Sunday, May 21, 2017

Victor Lundy


One soldier traces his journey through the war
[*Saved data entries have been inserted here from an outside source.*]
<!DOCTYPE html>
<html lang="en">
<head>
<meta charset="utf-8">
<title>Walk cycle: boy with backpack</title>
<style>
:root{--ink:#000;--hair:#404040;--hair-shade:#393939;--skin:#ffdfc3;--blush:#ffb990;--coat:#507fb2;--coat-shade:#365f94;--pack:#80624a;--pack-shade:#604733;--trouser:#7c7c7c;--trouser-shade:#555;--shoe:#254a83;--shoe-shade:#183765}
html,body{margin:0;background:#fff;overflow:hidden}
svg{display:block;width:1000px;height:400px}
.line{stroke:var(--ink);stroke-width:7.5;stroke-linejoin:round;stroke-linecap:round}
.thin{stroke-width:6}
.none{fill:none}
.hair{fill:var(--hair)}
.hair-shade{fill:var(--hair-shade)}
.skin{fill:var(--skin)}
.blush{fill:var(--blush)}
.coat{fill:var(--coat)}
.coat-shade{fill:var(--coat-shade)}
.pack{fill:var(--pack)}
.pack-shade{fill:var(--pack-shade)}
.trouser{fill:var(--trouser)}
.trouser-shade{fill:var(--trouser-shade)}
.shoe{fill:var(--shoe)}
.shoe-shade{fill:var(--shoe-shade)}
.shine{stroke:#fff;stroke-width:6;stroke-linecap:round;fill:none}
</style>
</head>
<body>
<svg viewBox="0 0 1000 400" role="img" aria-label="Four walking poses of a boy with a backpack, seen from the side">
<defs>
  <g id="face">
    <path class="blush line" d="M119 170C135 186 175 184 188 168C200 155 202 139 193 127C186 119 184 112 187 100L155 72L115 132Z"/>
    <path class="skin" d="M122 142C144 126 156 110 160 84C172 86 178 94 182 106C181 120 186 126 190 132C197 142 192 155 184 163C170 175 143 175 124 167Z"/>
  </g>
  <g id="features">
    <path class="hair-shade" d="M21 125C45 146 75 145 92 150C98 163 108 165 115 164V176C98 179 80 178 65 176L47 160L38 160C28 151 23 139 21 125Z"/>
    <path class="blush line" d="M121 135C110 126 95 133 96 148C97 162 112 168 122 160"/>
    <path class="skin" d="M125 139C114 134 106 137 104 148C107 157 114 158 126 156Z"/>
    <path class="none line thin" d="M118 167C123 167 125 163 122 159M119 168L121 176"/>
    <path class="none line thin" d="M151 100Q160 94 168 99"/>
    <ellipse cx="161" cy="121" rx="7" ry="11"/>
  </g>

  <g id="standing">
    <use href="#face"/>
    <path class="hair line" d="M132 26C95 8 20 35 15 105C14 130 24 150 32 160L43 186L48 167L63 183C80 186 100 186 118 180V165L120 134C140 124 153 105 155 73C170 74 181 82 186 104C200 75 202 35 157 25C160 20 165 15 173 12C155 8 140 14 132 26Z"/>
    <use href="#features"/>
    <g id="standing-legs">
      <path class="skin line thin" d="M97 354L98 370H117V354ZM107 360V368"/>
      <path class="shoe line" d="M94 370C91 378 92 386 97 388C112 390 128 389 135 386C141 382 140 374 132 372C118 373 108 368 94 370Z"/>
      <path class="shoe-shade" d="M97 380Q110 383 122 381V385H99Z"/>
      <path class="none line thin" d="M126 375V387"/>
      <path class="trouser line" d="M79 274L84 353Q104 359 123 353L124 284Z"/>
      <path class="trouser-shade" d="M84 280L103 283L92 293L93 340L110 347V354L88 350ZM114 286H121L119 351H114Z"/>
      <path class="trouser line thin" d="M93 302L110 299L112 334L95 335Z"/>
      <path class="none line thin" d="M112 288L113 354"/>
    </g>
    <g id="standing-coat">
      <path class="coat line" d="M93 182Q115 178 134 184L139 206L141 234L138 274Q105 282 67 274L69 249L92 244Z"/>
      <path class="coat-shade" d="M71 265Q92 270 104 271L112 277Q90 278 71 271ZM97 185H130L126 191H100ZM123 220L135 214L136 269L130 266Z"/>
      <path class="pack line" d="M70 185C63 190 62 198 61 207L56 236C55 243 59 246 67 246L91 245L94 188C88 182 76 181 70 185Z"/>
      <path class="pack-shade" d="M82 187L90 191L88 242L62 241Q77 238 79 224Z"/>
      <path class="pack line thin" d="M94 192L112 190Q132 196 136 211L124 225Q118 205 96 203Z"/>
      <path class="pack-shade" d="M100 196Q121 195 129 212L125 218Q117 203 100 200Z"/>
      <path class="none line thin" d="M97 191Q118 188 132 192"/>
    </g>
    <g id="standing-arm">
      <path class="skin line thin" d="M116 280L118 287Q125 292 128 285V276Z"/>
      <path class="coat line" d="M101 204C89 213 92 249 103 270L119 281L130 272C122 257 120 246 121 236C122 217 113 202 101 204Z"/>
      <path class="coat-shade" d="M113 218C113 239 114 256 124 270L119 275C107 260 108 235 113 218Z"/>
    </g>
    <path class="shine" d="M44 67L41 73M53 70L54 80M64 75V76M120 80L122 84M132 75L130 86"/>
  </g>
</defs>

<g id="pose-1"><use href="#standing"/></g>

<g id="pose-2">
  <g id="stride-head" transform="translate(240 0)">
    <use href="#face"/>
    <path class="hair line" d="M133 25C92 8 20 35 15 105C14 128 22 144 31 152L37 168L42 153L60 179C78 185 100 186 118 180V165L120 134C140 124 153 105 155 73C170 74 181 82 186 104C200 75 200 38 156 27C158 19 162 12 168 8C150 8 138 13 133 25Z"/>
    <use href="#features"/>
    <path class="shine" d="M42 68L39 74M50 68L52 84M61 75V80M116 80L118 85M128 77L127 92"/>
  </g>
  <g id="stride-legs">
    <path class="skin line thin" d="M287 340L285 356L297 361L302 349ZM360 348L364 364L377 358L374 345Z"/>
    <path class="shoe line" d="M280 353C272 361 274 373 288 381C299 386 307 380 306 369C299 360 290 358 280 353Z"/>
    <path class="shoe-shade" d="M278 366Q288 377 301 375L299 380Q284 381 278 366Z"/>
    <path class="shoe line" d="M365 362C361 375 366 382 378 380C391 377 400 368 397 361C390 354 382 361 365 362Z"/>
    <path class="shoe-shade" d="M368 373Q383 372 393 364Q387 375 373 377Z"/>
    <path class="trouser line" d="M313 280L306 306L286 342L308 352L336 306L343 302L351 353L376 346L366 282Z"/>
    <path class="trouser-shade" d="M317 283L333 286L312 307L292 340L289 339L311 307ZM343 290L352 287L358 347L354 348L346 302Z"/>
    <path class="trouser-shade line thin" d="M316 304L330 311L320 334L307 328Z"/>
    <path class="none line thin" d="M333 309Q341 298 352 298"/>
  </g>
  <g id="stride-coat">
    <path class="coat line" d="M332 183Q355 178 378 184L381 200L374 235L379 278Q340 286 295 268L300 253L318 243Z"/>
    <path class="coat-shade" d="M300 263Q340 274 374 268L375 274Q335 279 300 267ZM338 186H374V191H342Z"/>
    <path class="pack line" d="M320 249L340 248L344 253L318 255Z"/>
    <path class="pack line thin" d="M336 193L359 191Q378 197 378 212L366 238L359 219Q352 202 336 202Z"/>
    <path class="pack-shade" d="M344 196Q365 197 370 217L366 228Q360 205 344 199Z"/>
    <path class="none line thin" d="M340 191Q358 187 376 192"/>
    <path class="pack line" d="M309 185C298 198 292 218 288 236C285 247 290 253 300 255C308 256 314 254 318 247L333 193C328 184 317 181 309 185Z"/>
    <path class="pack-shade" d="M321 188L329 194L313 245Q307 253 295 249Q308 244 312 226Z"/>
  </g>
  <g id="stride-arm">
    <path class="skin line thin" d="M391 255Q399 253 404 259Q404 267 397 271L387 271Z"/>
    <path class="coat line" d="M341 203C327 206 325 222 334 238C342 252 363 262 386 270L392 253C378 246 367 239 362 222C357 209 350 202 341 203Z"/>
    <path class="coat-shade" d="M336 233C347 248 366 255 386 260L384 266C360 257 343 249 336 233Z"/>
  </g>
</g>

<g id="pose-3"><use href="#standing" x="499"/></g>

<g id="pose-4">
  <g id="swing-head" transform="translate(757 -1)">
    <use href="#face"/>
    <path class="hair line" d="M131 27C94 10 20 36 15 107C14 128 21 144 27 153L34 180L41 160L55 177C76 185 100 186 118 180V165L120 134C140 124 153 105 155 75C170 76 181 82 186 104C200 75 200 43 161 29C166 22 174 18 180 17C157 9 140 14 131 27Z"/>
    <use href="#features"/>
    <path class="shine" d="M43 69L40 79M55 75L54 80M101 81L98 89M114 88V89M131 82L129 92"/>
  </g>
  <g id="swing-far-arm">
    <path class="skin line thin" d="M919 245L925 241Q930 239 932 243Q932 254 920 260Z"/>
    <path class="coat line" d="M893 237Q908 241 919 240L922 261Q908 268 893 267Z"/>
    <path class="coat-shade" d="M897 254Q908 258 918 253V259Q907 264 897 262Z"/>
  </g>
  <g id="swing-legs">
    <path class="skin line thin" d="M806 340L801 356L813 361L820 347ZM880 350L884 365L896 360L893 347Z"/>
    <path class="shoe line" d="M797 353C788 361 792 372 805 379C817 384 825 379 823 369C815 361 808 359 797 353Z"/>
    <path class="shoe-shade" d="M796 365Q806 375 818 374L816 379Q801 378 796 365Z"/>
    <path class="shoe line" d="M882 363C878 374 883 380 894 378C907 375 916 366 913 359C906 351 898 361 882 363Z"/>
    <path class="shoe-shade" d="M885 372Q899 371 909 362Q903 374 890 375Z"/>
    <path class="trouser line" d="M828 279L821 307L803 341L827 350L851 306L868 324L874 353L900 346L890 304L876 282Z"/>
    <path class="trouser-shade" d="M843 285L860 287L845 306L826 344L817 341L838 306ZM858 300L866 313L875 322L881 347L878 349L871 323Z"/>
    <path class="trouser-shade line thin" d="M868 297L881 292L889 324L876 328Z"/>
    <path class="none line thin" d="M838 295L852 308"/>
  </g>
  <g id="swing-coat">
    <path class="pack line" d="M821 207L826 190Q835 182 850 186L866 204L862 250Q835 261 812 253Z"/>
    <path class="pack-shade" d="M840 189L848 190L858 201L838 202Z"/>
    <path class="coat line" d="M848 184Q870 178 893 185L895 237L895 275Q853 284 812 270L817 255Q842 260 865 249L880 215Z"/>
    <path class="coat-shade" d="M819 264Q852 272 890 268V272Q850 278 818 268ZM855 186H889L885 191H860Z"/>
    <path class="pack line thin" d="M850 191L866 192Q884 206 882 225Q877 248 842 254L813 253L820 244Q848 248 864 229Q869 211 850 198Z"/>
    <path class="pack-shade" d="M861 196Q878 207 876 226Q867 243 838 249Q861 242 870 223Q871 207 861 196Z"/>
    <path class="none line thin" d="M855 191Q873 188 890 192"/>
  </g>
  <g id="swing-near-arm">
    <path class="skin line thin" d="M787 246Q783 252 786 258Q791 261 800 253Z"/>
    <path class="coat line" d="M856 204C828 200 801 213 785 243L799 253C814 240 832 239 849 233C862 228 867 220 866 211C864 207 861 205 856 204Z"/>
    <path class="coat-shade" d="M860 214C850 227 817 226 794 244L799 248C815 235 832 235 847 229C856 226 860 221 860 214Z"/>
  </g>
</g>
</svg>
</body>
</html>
Born in New York City in 1923, Victor A. Lundy began developing his artistic talents at an early age. His parents recognized his unique aptitude for drawing and draftsmanship, and with their encouragement he attended New York University to study architecture, specializing in the Beaux Arts style.
During his studies, Lundy became captivated by the thought of helping to rebuild Europe once World War II was over and enlisted in the Army Specialized Training Program. With the Allied invasion of France on the horizon, the 21-year-old student was transferred to an infantry division bound for front line combat.
During his tour in the Army, he took any moment of free time to fill his sketchbooks with the faces and scenes around him.
After the war, Lundy went on to become an acclaimed and successful modernist architect, designing a number of innovative buildings including the United States Tax Court Building in Washington, D.C.
These sketches trace Lundy’s journey from training at Fort Jackson, South Carolina, to shipping out across the Atlantic, to front line duty in France before his wounding in combat in late 1944.